12:08 East of Bucharest (Corneliu Porumboiu, 2006). Half the film is watching three characters as they pass through the day of the Romanian Revolution; the other half is the same three awkwardly appearing on low-budget local TV. The droll humor is sustained throughout, and there isn’t a shot that isn’t distinctive (without violating the tilt toward realism). Porumboiu’s most recent is The Treasure.
The Lovers and the Despot (Ross Adam, Robert Cannan, 2016). The story of the South Korean actress and her director husband who were kidnapped and taken to North Korea to make films at the behest of Kim Jong-il. The story is incredible, and it’s enhanced here with great footage and interviews. (full review 9/30)
A Man Called Ove (Hannes Holm, 2015). A lot of people will like this Swedish comedy, and there are some decent reasons for that. Quite a bit of geezer humor, but a sufficiently dry central performance helps win the day. (full review 9/30)

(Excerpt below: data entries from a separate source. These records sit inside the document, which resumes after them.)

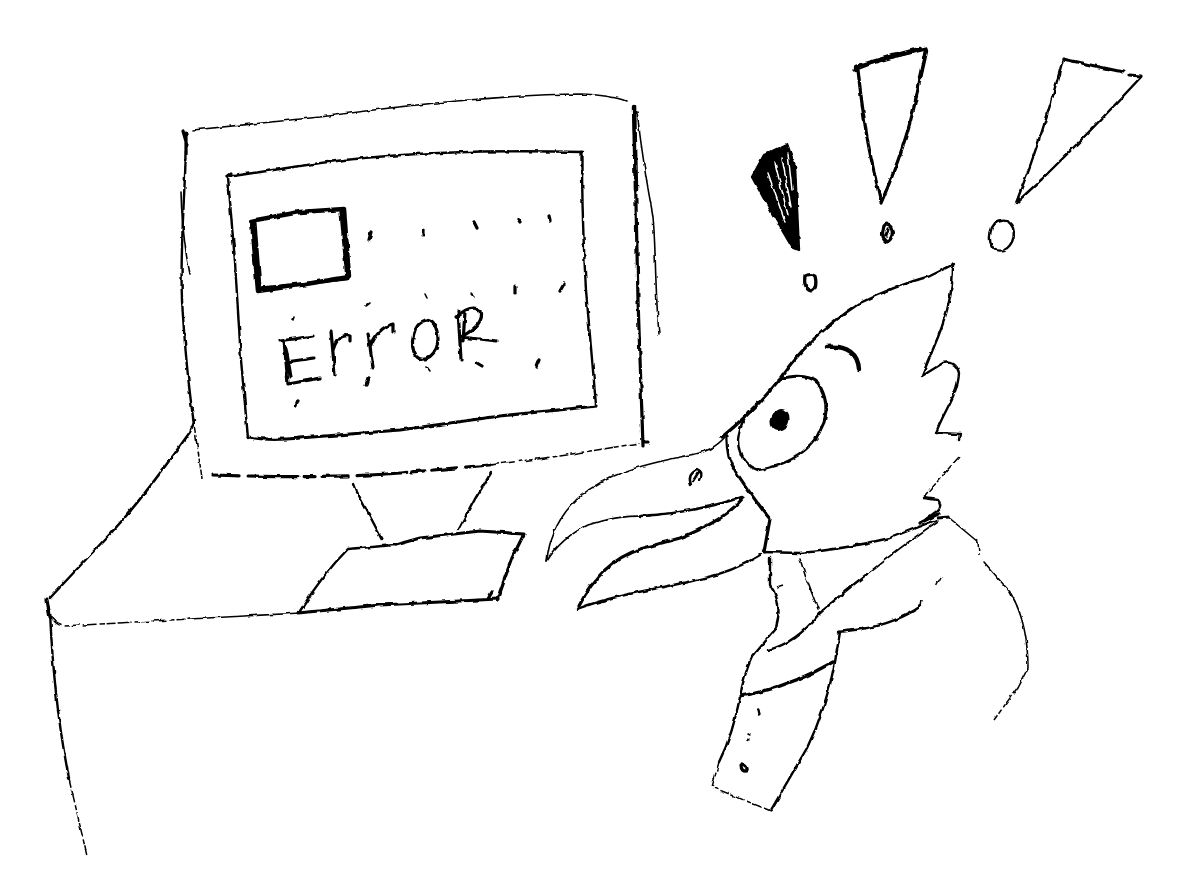
<!DOCTYPE html>
<html lang="en">
<head>
<meta charset="utf-8">
<title>Error</title>
<style>
:root { --paper: #fff; --ink: #000; }
html, body { margin: 0; background: var(--paper); overflow: hidden; }
svg { display: block; width: 1200px; height: 871px; }
.sketch { fill: none; stroke: var(--ink); stroke-width: 2.4; stroke-linecap: round; stroke-linejoin: round; }
.hair { stroke-width: 1.6; }
.faint { stroke-width: 1.5; stroke-dasharray: 9 2 14 3 5 2; stroke-linecap: butt; }
.medium { stroke-width: 3.2; }
.bold { stroke-width: 4.5; }
.solid { fill: var(--ink); }
</style>
</head>
<body>
<svg viewBox="0 0 1200 871" role="img" aria-label="Ink sketch of a startled bird in a shirt and tie facing a computer that shows an error">
  <defs>
    <filter id="pen-wobble" filterUnits="userSpaceOnUse" x="0" y="0" width="1200" height="871">
      <feTurbulence type="fractalNoise" baseFrequency="0.12" numOctaves="2" seed="4" result="grain"/>
      <feDisplacementMap in="SourceGraphic" in2="grain" scale="3.5" xChannelSelector="R" yChannelSelector="G"/>
    </filter>
  </defs>
  <g class="sketch" filter="url(#pen-wobble)">

    <g id="desk">
      <path d="M195 420L190 432C160 474 132 512 106 538L50 598"/>
      <path class="faint" d="M49 606Q50 624 64 626L190 619"/>
      <path class="hair" d="M190 619L300 613"/>
      <path class="medium" d="M47 600L50 617"/>
      <path d="M50 612C53 680 60 734 69 778"/>
      <path class="faint" d="M69 778L87 856"/>
    </g>

    <g id="monitor">
      <path class="hair" d="M193 130L320 117C420 103 520 94 580 94Q610 95 626 101"/>
      <path class="medium" d="M183 131L187 145M186 134V160"/>
      <path d="M186 150C184 210 180 250 182 300Q186 370 194 424"/>
      <path class="hair" d="M181 192Q182 236 190 274"/>
      <path class="faint" d="M194 424L202 478"/>
      <path class="bold" d="M634 106L636 190"/>
      <path class="medium" d="M634 106L638 300L643 446M643 442L648 442"/>
      <path class="hair" d="M637 112Q644 170 653 216C656 250 655 290 659 334"/>
      <path class="medium" stroke-dasharray="26 9 50 5 12 7" d="M213 475Q330 479 400 473L490 465"/>
      <path class="faint" d="M490 465L560 456L640 443"/>
      <path d="M354 484L357 492L382 539M491 473L475 499L459 529"/>
    </g>

    <g id="screen">
      <path d="M227 177L300 166C390 152 500 150 583 152"/>
      <path class="medium" d="M227 177L231 174M582 152L582 174"/>
      <path d="M228 178L235 262L241 360L248 438"/>
      <path d="M582 156Q582 220 586 290L596 405"/>
      <path class="medium" d="M248 437Q268 441 300 438L400 430L500 416L597 406"/>
      <path class="bold" d="M251 221L300 212L344 209L349 277L300 285L258 291L252 221"/>
      <path class="medium" d="M255 223L260 288L347 279L341 212"/>
      <path id="screen-specks" class="medium" d="M371 232L369 240M423 229V235M474 222L477 228M518 219L520 222M549 216L550 220M515 287V294M564 284L560 291M539 360L536 367M368 379L366 385M298 401L296 406M477 363L482 366"/>
      <path class="hair" d="M370 303L366 306M425 294L427 298M471 294L474 297M294 317L293 320M426 367L429 371"/>
    </g>

    <g id="error-lettering" role="img" aria-label="ERROR">
      <path class="medium" d="M284 341L288 383M280 341L313 336M286 362L314 358M288 384L321 378M286 348L291 377"/>
      <path class="medium" d="M331 331L335 375M333 350Q338 333 350 336L350 341"/>
      <path class="medium" d="M368 334L373 367M370 348Q378 327 393 324V332"/>
      <path class="medium" d="M427 320C413 322 409 345 416 356C424 365 438 354 438 339Q437 320 425 320"/>
      <path class="medium" d="M458 311L461 359M456 317Q472 303 481 311Q485 324 461 337L497 341M465 312L463 342"/>
    </g>

    <g id="keyboard">
      <path d="M300 611Q322 575 348 549L395 545"/>
      <path class="medium" d="M395 545L420 538L480 531L524 534L512 558L497 600"/>
      <path class="medium" d="M298 613L380 605L440 602L498 599M488 599L492 592"/>
    </g>

    <g id="exclamation-marks">
      <g id="mark-left">
        <path class="solid" d="M752 177L764 155L787 144L795 166L799 250L792 247L772 213Z"/>
        <path stroke="var(--paper)" stroke-width="1.5" d="M768 173L785 222M775 163L788 215M782 158L791 207M788 154L792 190"/>
        <path class="medium" d="M805 276Q803 289 811 291Q818 288 815 276Q810 273 805 276Z"/>
      </g>
      <g id="mark-middle">
        <path class="medium" d="M854 70L880 60L926 49L917 94Q906 146 881 203L871 158Q864 125 858 70"/>
        <path class="bold" d="M856 67L890 57L920 49M926 51L920 78"/>
        <path class="medium" d="M884 226Q880 239 887 242Q895 237 891 227Q887 222 884 226ZM888 229L886 236"/>
      </g>
      <g id="mark-right">
        <path d="M1063 59Q1045 130 1016 203L1042 179Q1092 130 1141 77"/>
        <path class="medium" d="M1063 59L1095 66L1123 72M1129 75L1141 76"/>
        <path d="M1001 221C989 222 987 242 994 249C1007 256 1017 239 1013 228Q1009 219 1001 221Z"/>
      </g>
    </g>

    <g id="bird-head">
      <path class="medium" d="M722 437Q754 411 779 380C796 354 826 325 858 304"/>
      <path d="M858 304Q894 286 930 276L954 264"/>
      <path d="M953 265Q953 300 938 337L922 376L943 363Q956 360 959 373C958 395 943 412 936 433L960 434L959 440"/>
      <path class="faint" d="M959 457Q940 478 923 499"/>
      <path d="M924 498L938 500Q943 506 937 511L926 519"/>
      <path class="bold" d="M827 347Q858 345 859 370"/>
      <path class="medium" d="M779 379Q806 372 818 383Q830 402 824 422L816 439"/>
      <path d="M816 439Q796 464 758 470Q739 464 738 440Q740 418 756 405"/>
      <ellipse class="solid" cx="780" cy="420" rx="8" ry="10" transform="rotate(25 780 420)"/>
    </g>

    <g id="beak">
      <path class="hair" d="M725 437Q712 452 690 455C640 465 606 474 578 498Q550 525 547 561"/>
      <path class="hair" d="M547 561Q561 538 588 525Q617 515 650 516"/>
      <path d="M640 516Q695 513 742 497"/>
      <path class="medium" d="M743 498Q724 521 680 538L640 549Q601 562 579 606"/>
      <path d="M577 609C620 593 665 588 700 579Q733 572 760 555"/>
      <path class="medium" d="M727 436Q726 456 736 472Q755 501 770 519L764 552"/>
      <path d="M691 485Q687 474 697 470Q704 473 700 479M693 481L698 473"/>
    </g>

    <g id="shirt">
      <path d="M762 552L800 553Q840 550 890 538L936 520"/>
      <path class="medium" d="M920 523L938 514M938 518L948 517"/>
      <path class="hair" d="M948 517L978 542"/>
      <path class="faint" d="M978 542L979 554"/>
      <path class="hair" d="M984 562L1010 592Q1028 622 1028 668L1018 687"/>
      <path class="faint" d="M1018 687L994 720"/>
      <path class="hair" d="M938 521Q903 545 867 574"/>
      <path d="M867 574Q841 594 819 614Q796 643 768 650"/>
      <path d="M770 557V585Q784 605 775 630L752 657Q744 674 740 697"/>
      <path class="hair" d="M800 559L806 578L818 609"/>
      <path class="faint" d="M777 587L783 585"/>
      <path d="M838 632L862 629Q897 623 921 606"/>
      <path class="faint" d="M921 606L922 599M941 577L936 586"/>
    </g>

    <g id="cuff">
      <path class="medium" d="M740 696Q788 688 833 662"/>
      <path d="M840 632L835 662Q826 709 807 748L771 810"/>
      <path d="M740 697Q733 734 719 762"/>
      <path class="faint" d="M719 762L712 787L771 811"/>
      <path class="medium" d="M758 710L759 714M741 765Q741 772 747 771Q748 766 742 764"/>
      <path class="hair" d="M748 734L750 735M749 740L747 739"/>
    </g>
  </g>
</svg>
</body>
</html>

The Birth of a Nation (Nate Parker, 2016). The movie diary of Nat Turner, with the rabble-rousing movie itself now over-clouded by the past of its director. A blunt object, though with its share of haunting and haunted faces – certainly including Parker’s own. (full review 10/7)
The Dressmaker (Jocelyn Moorhouse, 2015). The trailer for this movie is so cutesy it turned me off from seeing the film at SIFF this year. Turns out the thing is a lot more interesting than that. Moorhouse mixes moods with real daring, and some of the jokes draw blood. There’s much that is silly, too, in the Australian manner, but it makes for an interesting patchwork. (full review 9/30)
Links to my reviews published this week in the Herald and Seattle Weekly.
The Magnificent Seven. “Those bread-and-butter scenes feel fumbled or half-hearted.”
Operation Avalanche. “A cracking example of a low-budget concept done right.”
Queen of Katwe. “The material might have become fodder for a standard piece of uplift, but Queen of Katwe is better than that.”
Zoom. “The concept is intriguing, but the stories are not hugely engaging on their own.”
The annual Local Sightings Film Festival launches at the Northwest Film Forum. Here’s my overview of the event, plus five capsules of previewed films.
I’m at the Port Townsend Film Festival this weekend; I’ll be popping up at some of these events, but check out the whole schedule for a full range of moviegoing delights.
Zoom (Pedro Morelli, 2016). Three stories, each a fiction created by a character in one of the other tales, follow parallel lines until eventually they don’t. I guess this is trying to be Borges-lite, and there are some good moments and capable performers (among them Alison Pill, Gael Garcia Bernal – in animated form only – and Mariana Ximenes). (full review 9/23)
Dead Reckoning (John Cromwell, 1947). I hadn’t seen this one in years, but it held up as I remembered it: fast-talking, shadowy, somewhat crazy. It has Bogart in full career gallop and Lizabeth Scott doing her particular thing. Given the quotable dialogue and Bogart’s attitude, this movie had to have been a big influence on Woody Allen when it came time to write Play It Again, Sam.
Operation Avalanche (Matt Johnson, 2016). Pretty effective lo-fi approach to Capricorn One subject matter. The faux documentary approach is deployed on a tale of ambitious CIA filmmakers who offer to produce the footage for the faked moon landing. Contains a Zelig-like appearance by Stanley Kubrick. (full review 9/23)